, 429 (Tenn. 2018) (citing State v. Irick,
, 376 (Tenn. Crim. App. 1993)). “An abuse of discretion occurs when the trial court applies incorrect legal standards, reaches an illogical conclusion, bases its decision on a clearly erroneous assessment of the evidence, or employs reasoning that causes an injustice to the complaining party.” West v. Schofield,
, 120 (Tenn. 2015) (citing State v. Banks,
, 116 (Tenn. 2008)). Where, as in this case, a defendant pleads guilty without an agreement as to sentencing pursuant to Rule 11(c)(1)(B) and later files a Rule 35 motion to reduce the sentence that the trial court imposed for the plea offense, the defendant is not required to make any particular showing in support of the motion.
. “In these circumstances, Rule 35 functions simply as a second opportunity for a defendant to make a plea for leniency.”
The trial court is afforded broad discretion in determining whether reduction of the initial sentence is appropriate in the interest of justice.
It is clear from the record that the trial court viewed Defendant’s Rule 35 motion as a request that it reconsider its sentencing decision and modify Defendant’s sentence to probation or community corrections. The trial court explained that it had re-examined the facts of the case and the applicable sentencing factors. The court also reviewed the transcript of the sentencing hearing, the papers filed by the parties, and the arguments of counsel. However, the trial court found that it would not be in the interests of justice to grant the Rule 35 motion. Upon review, Defendant has failed to establish that the trial court abused its discretion. See

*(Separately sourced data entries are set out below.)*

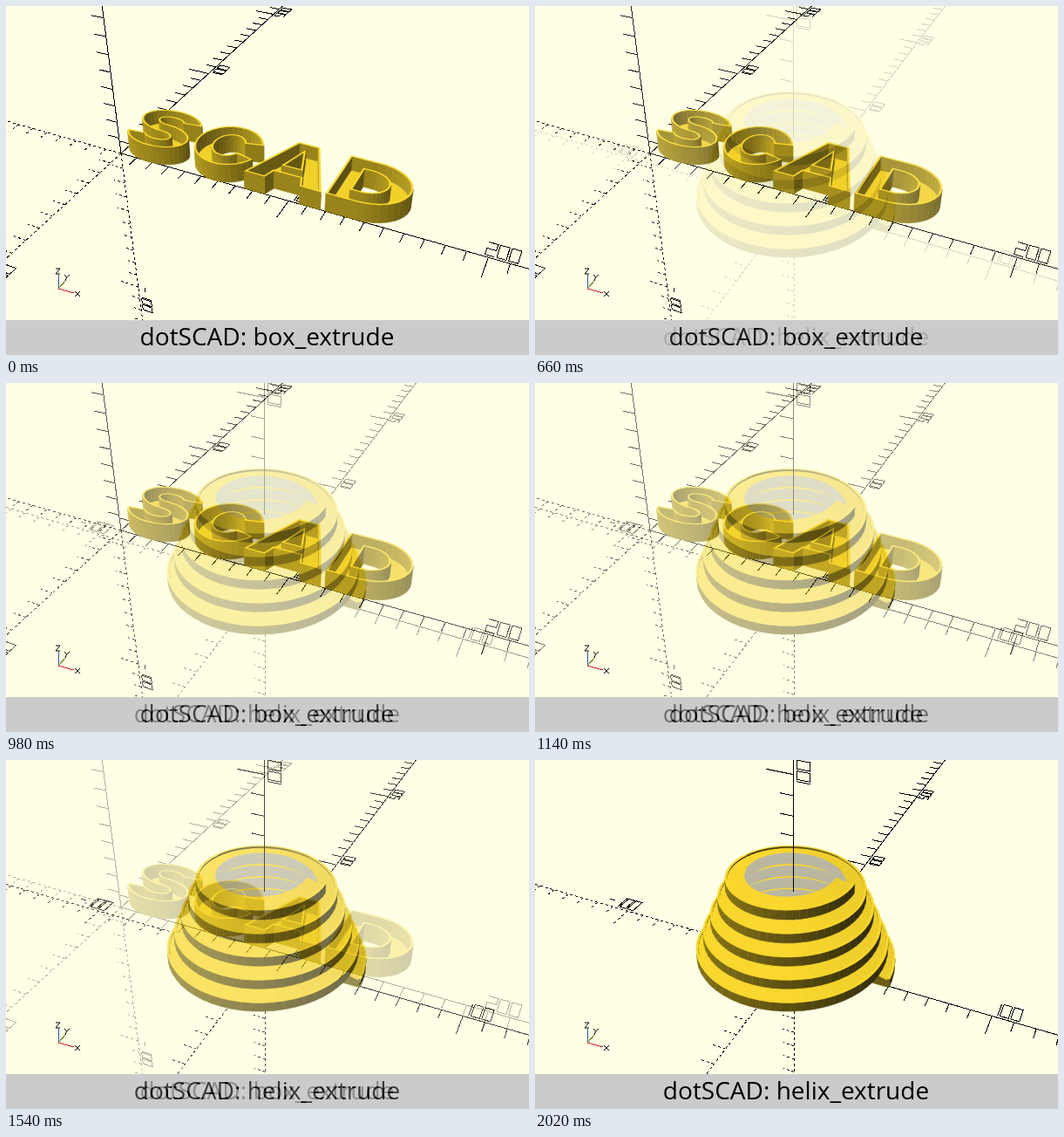
Animation of 600x400 px, one loop 8000 ms. Source, as an HTML page:

```html
<!DOCTYPE html>
<html lang="en">
<head>
<meta charset="utf-8">
<title>dotSCAD extrusions</title>
<style>
  html, body { margin: 0; width: 100%; height: 100%; overflow: hidden; background: #ffffe5; }
  svg { display: block; width: 600px; height: 400px; }
  text { font: 28px "Open Sans", "Noto Sans", sans-serif; text-anchor: middle; }
  .lines { fill: none; stroke: #000; stroke-width: 1; shape-rendering: crispEdges; }
</style>
</head>
<body>
<svg id="stage" viewBox="0 0 600 400" xmlns="http://www.w3.org/2000/svg"></svg>
<script>
const { sin, cos, PI } = Math;
const rad = deg => deg * PI / 180;

// View basis: right, up and towards the viewer.
const TILT = rad(55), TURN = rad(25);
const RIGHT = [cos(TURN), sin(TURN), 0];
const UP = [-sin(TURN) * cos(TILT), cos(TURN) * cos(TILT), sin(TILT)];
const NEAR = [sin(TURN) * sin(TILT), -cos(TURN) * sin(TILT), cos(TILT)];
const CENTER = [300, 180], FOCAL = CENTER[1] / Math.tan(rad(11.25));
const X = [1, 0, 0], Y = [0, 1, 0], Z = [0, 0, 1];

const dot = (a, b) => a.reduce((sum, v, i) => sum + v * b[i], 0);
const sub = (a, b) => a.map((v, i) => v - b[i]);
const add = (a, b, k = 1) => a.map((v, i) => v + b[i] * k);
const cross = (a, b) => a.map((_, i) => {
  const j = (i + 1) % 3, k = (i + 2) % 3;
  return a[j] * b[k] - a[k] * b[j];
});
const unit = v => v.map(c => c / Math.hypot(...v));

// Perspective with the world origin at a given screen point and distance.
function camera(ox, oy, dist) {
  const cx = (ox - CENTER[0]) * dist / FOCAL, cy = (CENTER[1] - oy) * dist / FOCAL;
  const at = p => {
    const k = FOCAL / (dist - dot(NEAR, p));
    return [CENTER[0] + (cx + dot(RIGHT, p)) * k, CENTER[1] - (cy + dot(UP, p)) * k];
  };
  const line = pts => 'M' + pts.map(p => at(p).map(c => c.toFixed(1)).join(' ')).join('L');
  return { at, line, dist };
}

function shade(normal, ambient) {
  const light = Math.min(1, ambient - .18 * dot(normal, RIGHT) + .65 * Math.max(0, normal[2]));
  return `rgb(${[249, 215, 44].map(c => Math.round(c * light))})`;
}

// Paints the faces that look at the viewer, far ones first.
function paintFaces(cam, faces, ambient) {
  return faces.filter(({ pts }) => {
    const [a, b, c] = [pts[0], pts[1], pts[pts.length - 1]].map(cam.at);
    return (b[0] - a[0]) * (c[1] - a[1]) - (b[1] - a[1]) * (c[0] - a[0]) < 0;
  }).map(({ pts, color }) => {
    const normal = unit(cross(sub(pts[1], pts[0]), sub(pts[pts.length - 1], pts[0])));
    const depth = pts.reduce((sum, p) => sum + dot(NEAR, p), 0) / pts.length;
    return { depth, fill: color || shade(normal, ambient), d: cam.line(pts) + 'Z' };
  }).sort((a, b) => a.depth - b.depth)
    .map(f => `<path d="${f.d}" fill="${f.fill}" stroke="${f.fill}" stroke-width=".5"/>`).join('');
}

// ---- axes ----
// Strokes through the corners of a 2 x 3 grid, counted row by row from the bottom left.
const GLYPHS = { 0: '01540', 1: '15', 2: '453201', '-': '23' };

function label(cam, axis, t) {
  const step = cam.dist / 80;
  const up = axis === X ? Y : X;
  const height = step * (axis === X ? 1.75 : 1.3);
  const down = axis === Z && t < 0;
  const along = down ? [0, 0, -1] : axis;
  const back = down ? .3 : axis === Z ? 1.4 : t < 0 ? 3.3 : .35;
  const start = add(axis.map(c => c * t), along, -back * step);
  return [...String(t)].map((ch, i) => cam.line([...GLYPHS[ch]].map(k =>
    add(add(start, along, (i + k % 2 * .8) * step), up, 1.5 + (k >> 1) / 2 * height)))).join('');
}

function paintAxes(cam) {
  const small = cam.dist / 60;
  let solid = '', dashed = '';
  for (const axis of [X, Y, Z]) {
    const tickDir = axis === X ? Y : X;
    const on = t => axis.map(c => c * t);
    solid += cam.line([on(0), on(400)]);
    dashed += cam.line([on(0), on(-400)]);
    for (let t = 10; t <= 400; t += 10) {
      const big = t % 100 === 0;
      const tick = p => cam.line([p, add(p, tickDir, -small * (big ? 2 : 1))]);
      solid += tick(on(t));
      dashed += tick(on(-t));
      if (big && t <= 200) solid += label(cam, axis, t) + label(cam, axis, -t);
    }
  }
  return `<g class="lines"><path d="${solid}"/><path d="${dashed}" stroke-dasharray="3 3"/></g>`;
}

const gizmo = `<g class="lines"><path d="M60 324V308" stroke="#3355aa"/>
  <path d="M60 324L69 314" stroke="#6f8a20"/><path d="M60 324L78 329" stroke="#e02020"/></g>
  <path d="M57 301H62L57 307H62M67 308L69.500 311L73 308M69.500 311L68 315M79 327L85 333M85 327L79 333"
    fill="none" stroke="#000"/>`;

// ---- hollow letters ----
// Points on an ellipse between two angles in degrees, in either direction.
function arc(cx, cy, rx, ry, from, to) {
  const count = Math.ceil(Math.abs(to - from) / 10);
  return Array.from({ length: count + 1 }, (_, i) => {
    const a = rad(from + (to - from) * i / count);
    return [cx + rx * cos(a), cy + ry * sin(a)];
  });
}

const shift = (loop, x, y) => loop.map(p => add(p, [x, y]));
const CAP = 36, MID = CAP / 2, OVER = MID + .5;

// Two stacked bowls; the second half is the first one turned by 180°.
function letterS(x) {
  const pen = 3.8, cy = (OVER - pen) / 2, outer = OVER - cy, inner = outer - 2 * pen;
  const half = [...arc(0, -cy, 18, outer, 190, 450), ...arc(0, cy, 7, inner, 270, 12)];
  return [shift([...half, ...half.map(p => [-p[0], -p[1]])], x, MID)];
}

function letterC(x) {
  return [shift([...arc(0, 0, OVER, OVER, 22, 338), ...arc(0, 0, 8, 9.5, 332, 28)], x, MID)];
}

function letterA(x) {
  const mirror = pts => pts.map(([px, py]) => [-px, py]).reverse();
  const right = [[7.3, 6.5], [9.5, 0], [21, 0], [6, CAP]];
  return [shift([...right, ...mirror(right)], x, 0), shift([[-4.5, 13.5], [0, 27.5], [4.5, 13.5]], x, 0)];
}

function letterD(x) {
  const bowl = (left, mid, rx, ry) => [[left, MID - ry], ...arc(mid, MID, rx, ry, -90, 90), [left, MID + ry]];
  return [bowl(x, x + 16, 22, MID), bowl(x + 10.5, x + 15, 11, 9).reverse()];
}

// Moves a loop towards its left side.
function inset(loop, d) {
  const n = loop.length;
  return loop.map((p, i) => {
    const [ax, ay] = unit(sub(p, loop[(i + n - 1) % n]));
    const [bx, by] = unit(sub(loop[(i + 1) % n], p));
    const k = d / (1 + ax * bx + ay * by);
    return [p[0] - (ay + by) * k, p[1] + (ax + bx) * k];
  });
}

function paintLetter(cam, loops) {
  const top = 11, floor = 2.5;
  const inner = loops.map(loop => inset(loop, 1));
  const outline = (list, z) => list.map(loop => cam.line(loop.map(p => [...p, z])) + 'Z').join('');
  const walls = (loop, z) => loop.map((p, i) => {
    const q = loop[(i + 1) % loop.length];
    return { pts: [[...p, z], [...q, z], [...q, top], [...p, top]] };
  });
  const faces = [...loops.flatMap(l => walls(l, 0)), ...inner.flatMap(l => walls([...l].reverse(), floor))];
  return `<path d="${outline(inner, floor)}" fill="#f2d02a" fill-rule="evenodd"/>` + paintFaces(cam, faces, .54) +
    `<path d="${outline([...loops, ...inner], top)}" fill="#f9d72c" fill-rule="evenodd"/>`;
}

// ---- conical helix ----
function paintHelix(cam) {
  const turns = 5, perTurn = 60, rise = 9.7, shrink = 4, radius = 40.3;
  const profile = [[1, 0], [10, 0], [10, 5], [9, 5], [9, 4], [1, 6]];
  const spot = (step, [r, z]) => {
    const turn = step / perTurn, angle = turn * 2 * PI, dist = radius - shrink * turn + r;
    return [dist * cos(angle), dist * sin(angle), rise * turn + z - .8];
  };
  const faces = [{ pts: profile.map(p => spot(0, p)) }];
  for (let s = 0; s < turns * perTurn; s++) {
    profile.forEach((a, i) => {
      const b = profile[(i + 1) % profile.length];
      const inside = i === profile.length - 1;
      faces.push({
        pts: [spot(s, a), spot(s + 1, a), spot(s + 1, b), spot(s, b)],
        color: inside && '#b9b6a2'
      });
    });
  }
  return paintFaces(cam, faces, .36);
}

// ---- scenes ----
const scene = (id, caption, content) => `<g id="${id}"><rect width="600" height="400" fill="#ffffe5"/>
  ${content}${gizmo}<rect y="360" width="600" height="40" fill="#cbcbcb"/>
  <text x="299.500" y="389">${caption}</text></g>`;

const boxCam = camera(132, 169, 431), helixCam = camera(297, 228, 395);
const word = [letterS(18), letterC(57.5), letterA(96.2), letterD(119.5)];
const innerAxis = `<path class="lines" d="${helixCam.line([[0, 0, 40], [0, 0, 120]])}"/>`;
document.getElementById('stage').innerHTML =
  scene('box', 'dotSCAD: box_extrude', paintAxes(boxCam) + word.map(l => paintLetter(boxCam, l)).join('')) +
  scene('helix', 'dotSCAD: helix_extrude', paintAxes(helixCam) + paintHelix(helixCam) + innerAxis);
const helix = document.getElementById('helix');

// Cross-fade in 20 steps of 80 ms, starting at 500 ms.
function render(time) {
  const step = Math.floor((time % 8000 - 500) / 80) + 1;
  helix.setAttribute('opacity', Math.max(0, Math.min(1, step / 20)));
}

const begin = performance.now();
function tick() {
  render(performance.now() - begin);
  requestAnimationFrame(tick);
}
tick();
</script>
</body>
</html>
```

. Accordingly, Defendant is not entitled to relief. III. Conclusion For these reasons, we affirm the judgments of the trial court. ____________________________________ ROBERT L. HOLLOWAY, JR., JUDGE - 15 -